PROBLEM REQUIREMENTS:
In this exercise, the data must be written out exactly.

Collected data
= = = =

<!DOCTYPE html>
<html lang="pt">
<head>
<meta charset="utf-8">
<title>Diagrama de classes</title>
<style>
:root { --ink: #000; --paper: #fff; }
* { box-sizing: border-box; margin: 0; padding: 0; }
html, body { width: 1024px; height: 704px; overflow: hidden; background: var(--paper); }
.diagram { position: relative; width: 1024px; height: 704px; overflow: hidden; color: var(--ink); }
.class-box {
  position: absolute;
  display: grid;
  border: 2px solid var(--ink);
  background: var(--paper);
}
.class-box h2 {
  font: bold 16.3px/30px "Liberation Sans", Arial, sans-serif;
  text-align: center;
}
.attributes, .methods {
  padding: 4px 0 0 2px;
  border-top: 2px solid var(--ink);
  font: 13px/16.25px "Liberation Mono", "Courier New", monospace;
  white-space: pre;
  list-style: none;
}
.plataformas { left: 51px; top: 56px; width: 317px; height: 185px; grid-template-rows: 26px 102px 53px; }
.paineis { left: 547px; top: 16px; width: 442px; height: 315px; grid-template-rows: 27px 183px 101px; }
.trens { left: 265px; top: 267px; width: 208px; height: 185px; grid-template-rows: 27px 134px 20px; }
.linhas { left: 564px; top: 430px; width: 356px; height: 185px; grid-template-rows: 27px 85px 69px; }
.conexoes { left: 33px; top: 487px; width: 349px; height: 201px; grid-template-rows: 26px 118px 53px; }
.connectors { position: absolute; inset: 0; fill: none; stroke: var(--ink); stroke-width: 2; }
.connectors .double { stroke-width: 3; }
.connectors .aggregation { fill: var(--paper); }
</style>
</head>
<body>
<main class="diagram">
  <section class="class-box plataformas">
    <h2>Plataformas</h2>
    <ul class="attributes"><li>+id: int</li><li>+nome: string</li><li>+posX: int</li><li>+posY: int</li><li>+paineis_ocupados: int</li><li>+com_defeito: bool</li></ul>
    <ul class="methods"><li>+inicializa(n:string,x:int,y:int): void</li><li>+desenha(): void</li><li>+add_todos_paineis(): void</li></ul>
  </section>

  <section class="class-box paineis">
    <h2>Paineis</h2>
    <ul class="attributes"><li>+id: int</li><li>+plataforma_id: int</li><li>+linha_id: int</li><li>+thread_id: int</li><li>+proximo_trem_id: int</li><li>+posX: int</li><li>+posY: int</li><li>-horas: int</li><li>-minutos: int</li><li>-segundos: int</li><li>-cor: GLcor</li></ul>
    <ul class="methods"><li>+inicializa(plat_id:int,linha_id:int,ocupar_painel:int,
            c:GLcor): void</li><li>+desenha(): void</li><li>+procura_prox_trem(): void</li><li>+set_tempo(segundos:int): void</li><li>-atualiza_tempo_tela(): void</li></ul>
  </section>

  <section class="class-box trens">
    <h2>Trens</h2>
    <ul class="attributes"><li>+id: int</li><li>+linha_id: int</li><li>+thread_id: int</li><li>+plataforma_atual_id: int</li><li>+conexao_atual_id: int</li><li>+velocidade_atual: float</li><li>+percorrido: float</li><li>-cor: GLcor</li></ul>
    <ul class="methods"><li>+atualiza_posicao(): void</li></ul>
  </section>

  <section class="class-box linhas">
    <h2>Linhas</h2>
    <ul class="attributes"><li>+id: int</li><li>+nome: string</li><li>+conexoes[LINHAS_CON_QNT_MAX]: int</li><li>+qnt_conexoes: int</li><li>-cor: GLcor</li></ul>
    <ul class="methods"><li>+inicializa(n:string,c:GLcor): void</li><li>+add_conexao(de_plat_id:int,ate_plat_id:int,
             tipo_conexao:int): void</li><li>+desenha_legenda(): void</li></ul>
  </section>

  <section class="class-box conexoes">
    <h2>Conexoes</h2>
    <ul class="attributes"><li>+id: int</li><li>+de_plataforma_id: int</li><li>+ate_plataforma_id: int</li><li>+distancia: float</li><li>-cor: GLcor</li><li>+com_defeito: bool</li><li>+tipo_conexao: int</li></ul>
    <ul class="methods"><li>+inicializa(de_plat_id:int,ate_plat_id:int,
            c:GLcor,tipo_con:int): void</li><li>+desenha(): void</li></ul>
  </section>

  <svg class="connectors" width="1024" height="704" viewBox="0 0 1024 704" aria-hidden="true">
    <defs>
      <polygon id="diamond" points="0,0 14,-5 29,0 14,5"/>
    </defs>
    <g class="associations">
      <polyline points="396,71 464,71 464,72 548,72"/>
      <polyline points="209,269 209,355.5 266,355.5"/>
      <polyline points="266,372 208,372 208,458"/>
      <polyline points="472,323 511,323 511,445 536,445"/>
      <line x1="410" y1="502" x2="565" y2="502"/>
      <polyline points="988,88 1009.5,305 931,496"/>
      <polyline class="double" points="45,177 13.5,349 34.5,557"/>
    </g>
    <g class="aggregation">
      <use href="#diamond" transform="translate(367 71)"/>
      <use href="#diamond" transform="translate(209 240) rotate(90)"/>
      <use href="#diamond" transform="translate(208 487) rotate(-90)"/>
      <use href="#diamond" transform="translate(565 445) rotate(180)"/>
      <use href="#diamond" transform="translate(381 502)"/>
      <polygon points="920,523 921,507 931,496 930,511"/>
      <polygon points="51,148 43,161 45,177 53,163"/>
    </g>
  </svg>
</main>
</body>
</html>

= = = =

COMPLETED TASK:
<!DOCTYPE html>
<html lang="pt">
<head>
<meta charset="utf-8">
<title>Diagrama de classes</title>
<style>
:root { --ink: #000; --paper: #fff; }
* { box-sizing: border-box; margin: 0; padding: 0; }
html, body { width: 1024px; height: 704px; overflow: hidden; background: var(--paper); }
.diagram { position: relative; width: 1024px; height: 704px; overflow: hidden; color: var(--ink); }
.class-box {
  position: absolute;
  display: grid;
  border: 2px solid var(--ink);
  background: var(--paper);
}
.class-box h2 {
  font: bold 16.3px/30px "Liberation Sans", Arial, sans-serif;
  text-align: center;
}
.attributes, .methods {
  padding: 4px 0 0 2px;
  border-top: 2px solid var(--ink);
  font: 13px/16.25px "Liberation Mono", "Courier New", monospace;
  white-space: pre;
  list-style: none;
}
.plataformas { left: 51px; top: 56px; width: 317px; height: 185px; grid-template-rows: 26px 102px 53px; }
.paineis { left: 547px; top: 16px; width: 442px; height: 315px; grid-template-rows: 27px 183px 101px; }
.trens { left: 265px; top: 267px; width: 208px; height: 185px; grid-template-rows: 27px 134px 20px; }
.linhas { left: 564px; top: 430px; width: 356px; height: 185px; grid-template-rows: 27px 85px 69px; }
.conexoes { left: 33px; top: 487px; width: 349px; height: 201px; grid-template-rows: 26px 118px 53px; }
.connectors { position: absolute; inset: 0; fill: none; stroke: var(--ink); stroke-width: 2; }
.connectors .double { stroke-width: 3; }
.connectors .aggregation { fill: var(--paper); }
</style>
</head>
<body>
<main class="diagram">
  <section class="class-box plataformas">
    <h2>Plataformas</h2>
    <ul class="attributes"><li>+id: int</li><li>+nome: string</li><li>+posX: int</li><li>+posY: int</li><li>+paineis_ocupados: int</li><li>+com_defeito: bool</li></ul>
    <ul class="methods"><li>+inicializa(n:string,x:int,y:int): void</li><li>+desenha(): void</li><li>+add_todos_paineis(): void</li></ul>
  </section>

  <section class="class-box paineis">
    <h2>Paineis</h2>
    <ul class="attributes"><li>+id: int</li><li>+plataforma_id: int</li><li>+linha_id: int</li><li>+thread_id: int</li><li>+proximo_trem_id: int</li><li>+posX: int</li><li>+posY: int</li><li>-horas: int</li><li>-minutos: int</li><li>-segundos: int</li><li>-cor: GLcor</li></ul>
    <ul class="methods"><li>+inicializa(plat_id:int,linha_id:int,ocupar_painel:int,
            c:GLcor): void</li><li>+desenha(): void</li><li>+procura_prox_trem(): void</li><li>+set_tempo(segundos:int): void</li><li>-atualiza_tempo_tela(): void</li></ul>
  </section>

  <section class="class-box trens">
    <h2>Trens</h2>
    <ul class="attributes"><li>+id: int</li><li>+linha_id: int</li><li>+thread_id: int</li><li>+plataforma_atual_id: int</li><li>+conexao_atual_id: int</li><li>+velocidade_atual: float</li><li>+percorrido: float</li><li>-cor: GLcor</li></ul>
    <ul class="methods"><li>+atualiza_posicao(): void</li></ul>
  </section>

  <section class="class-box linhas">
    <h2>Linhas</h2>
    <ul class="attributes"><li>+id: int</li><li>+nome: string</li><li>+conexoes[LINHAS_CON_QNT_MAX]: int</li><li>+qnt_conexoes: int</li><li>-cor: GLcor</li></ul>
    <ul class="methods"><li>+inicializa(n:string,c:GLcor): void</li><li>+add_conexao(de_plat_id:int,ate_plat_id:int,
             tipo_conexao:int): void</li><li>+desenha_legenda(): void</li></ul>
  </section>

  <section class="class-box conexoes">
    <h2>Conexoes</h2>
    <ul class="attributes"><li>+id: int</li><li>+de_plataforma_id: int</li><li>+ate_plataforma_id: int</li><li>+distancia: float</li><li>-cor: GLcor</li><li>+com_defeito: bool</li><li>+tipo_conexao: int</li></ul>
    <ul class="methods"><li>+inicializa(de_plat_id:int,ate_plat_id:int,
            c:GLcor,tipo_con:int): void</li><li>+desenha(): void</li></ul>
  </section>

  <svg class="connectors" width="1024" height="704" viewBox="0 0 1024 704" aria-hidden="true">
    <defs>
      <polygon id="diamond" points="0,0 14,-5 29,0 14,5"/>
    </defs>
    <g class="associations">
      <polyline points="396,71 464,71 464,72 548,72"/>
      <polyline points="209,269 209,355.5 266,355.5"/>
      <polyline points="266,372 208,372 208,458"/>
      <polyline points="472,323 511,323 511,445 536,445"/>
      <line x1="410" y1="502" x2="565" y2="502"/>
      <polyline points="988,88 1009.5,305 931,496"/>
      <polyline class="double" points="45,177 13.5,349 34.5,557"/>
    </g>
    <g class="aggregation">
      <use href="#diamond" transform="translate(367 71)"/>
      <use href="#diamond" transform="translate(209 240) rotate(90)"/>
      <use href="#diamond" transform="translate(208 487) rotate(-90)"/>
      <use href="#diamond" transform="translate(565 445) rotate(180)"/>
      <use href="#diamond" transform="translate(381 502)"/>
      <polygon points="920,523 921,507 931,496 930,511"/>
      <polygon points="51,148 43,161 45,177 53,163"/>
    </g>
  </svg>
</main>
</body>
</html>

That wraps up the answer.